  • Taking reasonable steps to ensure that your self-isolation ‘buddies’ don’t gain unauthorised access to personal information — this means not leaving documents containing personal information lying on the couch for flatmates to find, and continuing to follow good workplace privacy practice (like locking your computer when you step away from your desk for a moment).
  • Not using personal email accounts to receive or send personal information (but, if you absolutely have to, consider sending the information in a password-protected attachment — and send the password by a different means).

While, hopefully, most employers will have already undertaken a privacy impact assessment to fully understand the risks of allowing employees to work from home, it’s not too late to do so. 

The inevitable may occur. All businesses should ensure that they have policies and procedures in place in case of a privacy breach, and that employees understand them.

By working through and assessing the risks, employers can ensure some ‘easy wins’ (especially when it comes to practical tips for employees) to mitigate the inherent risks we will all face working in the home office environment over the next few weeks.

Prepare for the worst to come

We’ve probably already all experienced some form of network or systems degradation over the past couple of days, as more and more businesses in New Zealand prepare themselves for the period of self-isolation. Employees need to know what to do in such situations — what is acceptable practice, and what alternative means of accessing networks and doing their jobs are suitable when the usual means of connecting are unavailable. While your remote-working policy might cover this, now is the time to remind employees of how far they can go with a ‘number 8 wire’ solution.

Finally, it is worth remembering that — even with the best intentions — the inevitable may occur. The effect of a privacy breach is almost always exacerbated if it is not dealt with promptly, and with a plan.
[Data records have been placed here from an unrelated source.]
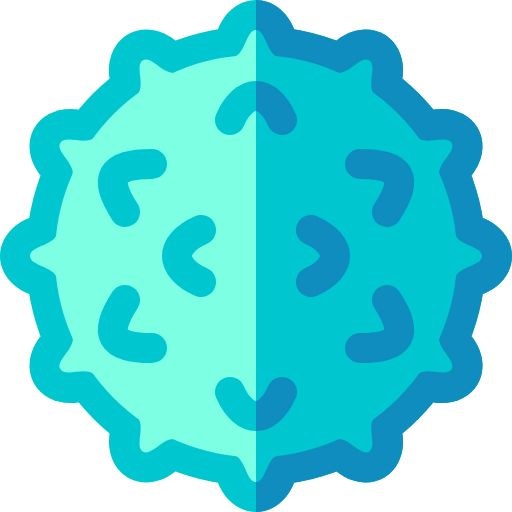
<!DOCTYPE html>
<html lang="en">
<head>
<meta charset="utf-8">
<title>Virus cell icon</title>
<style>
:root { --mint: #7dffe3; --teal: #00c6cf; --blue: #0f8dbf; --paper: #fff; }
html, body { margin: 0; background: var(--paper); overflow: hidden; }
svg { display: block; width: 512px; height: 512px; }
.lit { --rim: var(--teal); --body: var(--mint); }
.shaded { --rim: var(--blue); --body: var(--teal); }
.rim { fill: var(--rim); }
.body { fill: var(--body); }
.marks { fill: none; stroke: var(--rim); stroke-width: 30; stroke-linecap: round; stroke-linejoin: round; }
</style>
</head>
<body>
<svg viewBox="0 0 512 512" role="img" aria-label="Round virus cell with twelve bumps">
  <defs>
    <clipPath id="right-half"><rect x="256" width="256" height="512"/></clipPath>
    <path id="bump" d="M218 29C225 11 240 0 256 0S287 11 294 29L256 70Z"/>
    <path id="spike" d="M234 57C246 53 246 30 256 30S266 53 278 57L256 90Z"/>
    <g id="bump-trio">
      <use href="#bump"/>
      <use href="#bump" transform="rotate(30 256 256)"/>
      <use href="#bump" transform="rotate(60 256 256)"/>
    </g>
    <g id="spike-trio">
      <use href="#spike"/>
      <use href="#spike" transform="rotate(30 256 256)"/>
      <use href="#spike" transform="rotate(60 256 256)"/>
    </g>
    <g id="side-marks">
      <path d="M152 164C110 164 103 178 125 212"/>
      <path d="M201 230C185 237 177 247 177 256S185 275 201 282"/>
      <path d="M152 348C110 348 103 334 125 300"/>
    </g>
    <g id="cell">
      <g class="rim">
        <circle cx="256" cy="256" r="230"/>
        <use href="#bump-trio"/>
        <use href="#bump-trio" transform="rotate(90 256 256)"/>
        <use href="#bump-trio" transform="rotate(180 256 256)"/>
        <use href="#bump-trio" transform="rotate(270 256 256)"/>
      </g>
      <g class="body">
        <circle cx="256" cy="256" r="201"/>
        <use href="#spike-trio"/>
        <use href="#spike-trio" transform="rotate(90 256 256)"/>
        <use href="#spike-trio" transform="rotate(180 256 256)"/>
        <use href="#spike-trio" transform="rotate(270 256 256)"/>
      </g>
      <g class="marks">
        <path d="M230 120C237 104 247 96 256 96S275 104 282 120"/>
        <path d="M230 392C237 408 247 416 256 416S275 408 282 392"/>
        <use href="#side-marks"/>
        <use href="#side-marks" transform="matrix(-1 0 0 1 512 0)"/>
      </g>
    </g>
  </defs>
  <use class="lit" href="#cell"/>
  <g clip-path="url(#right-half)"><use class="shaded" href="#cell"/></g>
</svg>
</body>
</html>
All businesses should ensure that they have policies and procedures in place in case of a privacy breach, and that employees understand them.

While reporting privacy breaches is not (yet) mandatory under New Zealand law, the Privacy Commissioner is there to help — and any organisation that does find itself the subject of a breach is more likely to win the sympathy and win back the trust of the already frazzled public if it takes a front-foot and transparent approach to dealing with it.

Hayley Miller and Campbell Featherstone  practice law at Dentons Kensington Swan.